Support and compromise
The Sebuyira’s have spent a significant half of their life working in different countries and they admitted that it was tough. Lydia revealed that as a newly married woman, having a husband that travelled a lot was not exactly what she had bargained for but she was still supportive. After a couple of stints working out of town and in other countries, Jeff eventually came back and settled home.
However, a few months later, Jeff received a promotion at work to become part of the group management at Coca-Cola headquarters in South Africa. At this point, Lydia was more solemn than excited as she had hoped he would settle home so they could build their life together. After discussing the issues, the couple agreed that Jeff would turn down the job. They also sat down to discuss the dilemma with friends, something Lydia stressed during the talk.
“It is important to have accountability partners who are also married and who you can be real with,” she said. In this case, their friends advised them to check and see if Jeff’s employees could help get Lydia some job interviews in some hospitals in South Africa. It turns out it was a possibility. The couple moved and worked there for a year and a half before returning home.
She concludes that being understanding and making compromises whenever one had to travel is the trick that enabled them to maintain their bond.
How they met
Dr Lydia revealed that they first met in primary three while pupils of Nakasero primary school, Kampala but she quite doesn’t remember him well except for their mutual friends.
Her significant half rather says he just has a vivid memory of a little girl in his class with two puffs on her head.
The two were later to meet again as students pursuing a medical course at a university in the United Kingdom.
“It happened to be my third year when I met again this young lady who was the MC at our medical dinner,” Dr Jeff said. “At that time, I was 23 when I decided to ask her to be my girlfriend which she turned down.
It was after 10 years when the couple met again and the capacity builder received a positive response.
Dr Lydia explained that she eventually accepted because in between those years she dated other men but they didn’t quite understand her background.
“By that time I had lived 19 years of my life in the UK and I also come from a family that is deeply embedded in the Buganda culture,” she revealed. “So I needed somebody who understood both sides of me and its only Jeff because we were doing the same thing.”
Dr Jeff added that meeting after 10 years was the right time because he had become mature and secure in himself.
“I had gotten to a place where I wanted to be honest, faithful and keep myself until I met the right person,” he added. “I had develop academically, financially and socially enough to be an equal partner with Lydia.”
His wife agreed saying she also accepted his proposal because he had become a progressive man.
The physician further encouraged the single ladies in the audience to aim for a man who has a plan for his life, is on a journey of self-improvement and also going where God wants him to go.

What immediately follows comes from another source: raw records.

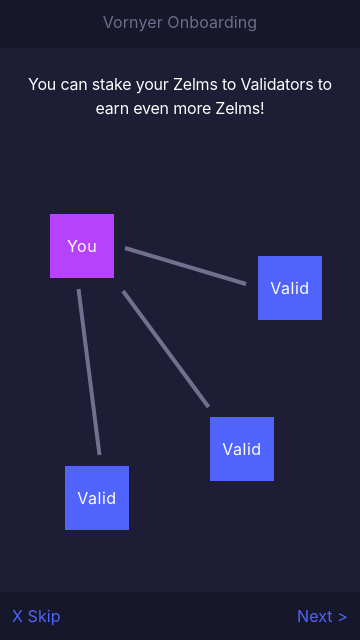
<!DOCTYPE html>
<html lang="en">
<head>
<meta charset="utf-8">
<title>Vornyer Onboarding</title>
<style>
:root {
  --bg: #1d1e36;
  --bar: #16172a;
  --muted: #6d6e8b;
  --line: #70718f;
  --text: #ffffff;
  --you: #b742fc;
  --validator: #5064fb;
  --link: #5064fb;
}
* { box-sizing: border-box; margin: 0; }
html, body { width: 360px; height: 640px; overflow: hidden; }
body {
  display: flex;
  flex-direction: column;
  position: relative;
  background: var(--bg);
  color: var(--text);
  font: 400 16px/24px Inter, "Open Sans", sans-serif;
}
.topbar {
  height: 48px;
  padding-top: 10px;
  background: var(--bar);
  text-align: center;
}
.topbar h1 { font: inherit; color: var(--muted); letter-spacing: .1px; }
.message {
  padding-top: 24px;
  text-align: center;
  white-space: nowrap;
  letter-spacing: -.2px;
}
.diagram { position: absolute; inset: 0; }
.links { position: absolute; inset: 0; stroke: var(--line); stroke-width: 4; }
.node {
  position: absolute;
  width: 64px;
  height: 64px;
  display: flex;
  align-items: center;
  justify-content: center;
  letter-spacing: .5px;
  background: var(--validator);
}
.node-you { left: 50px; top: 214px; background: var(--you); }
.node-right { left: 258px; top: 256px; }
.node-middle { left: 210px; top: 417px; }
.node-left { left: 65px; top: 466px; }
.actions {
  position: relative;
  height: 48px;
  margin-top: auto;
  padding: 0 12px;
  display: flex;
  align-items: center;
  justify-content: space-between;
  background: var(--bar);
}
.actions a { color: var(--link); text-decoration: none; letter-spacing: .1px; }
</style>
</head>
<body>
<header class="topbar"><h1>Vornyer Onboarding</h1></header>
<p class="message">You can stake your Zelms to Validators to<br>earn even more Zelms!</p>
<main class="diagram">
  <svg class="links" width="360" height="640" viewBox="0 0 360 640" aria-hidden="true">
    <line x1="125" y1="248" x2="246" y2="284"/>
    <line x1="123" y1="291" x2="208.5" y2="407"/>
    <line x1="78.5" y1="289" x2="99.5" y2="455"/>
  </svg>
  <div class="node node-you">You</div>
  <div class="node node-right">Valid</div>
  <div class="node node-middle">Valid</div>
  <div class="node node-left">Valid</div>
</main>
<nav class="actions">
  <a href="#">X Skip</a>
  <a href="#">Next &gt;</a>
</nav>
</body>
</html>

The two later got married and have been blessed with three children with the eldest son Tendo Sebuyira at 20 years , the second son David Sebuyira at 18 years and a last born daughter, Ssubi Sebuyira at 15 years. They also have an adopted son called Douglas Sebuyira who is 18 years old.
Dr Jeff Sebuyira is holds a doctorate Business Leadership from the University of South Africa and is a capacity building expert with a strong business leadership and financial background. He has worked for multinational organisations in various parts of the world.
He specialises in facilitating the development of Strategic Plans, business coaching, financial training, team building, and leadership essentials.
Dr. Lydia Mpanga is the director of Capacity Building at Imprint (U) Ltd, a clinical assistant professor in the department of Global Health, University of Washington, and an internationally certified executive coach.
Her executive coaching is for leaders and managers in the private and health, NGO sectors, especially in the context of culture or career change, leadership development and maximising individual potential.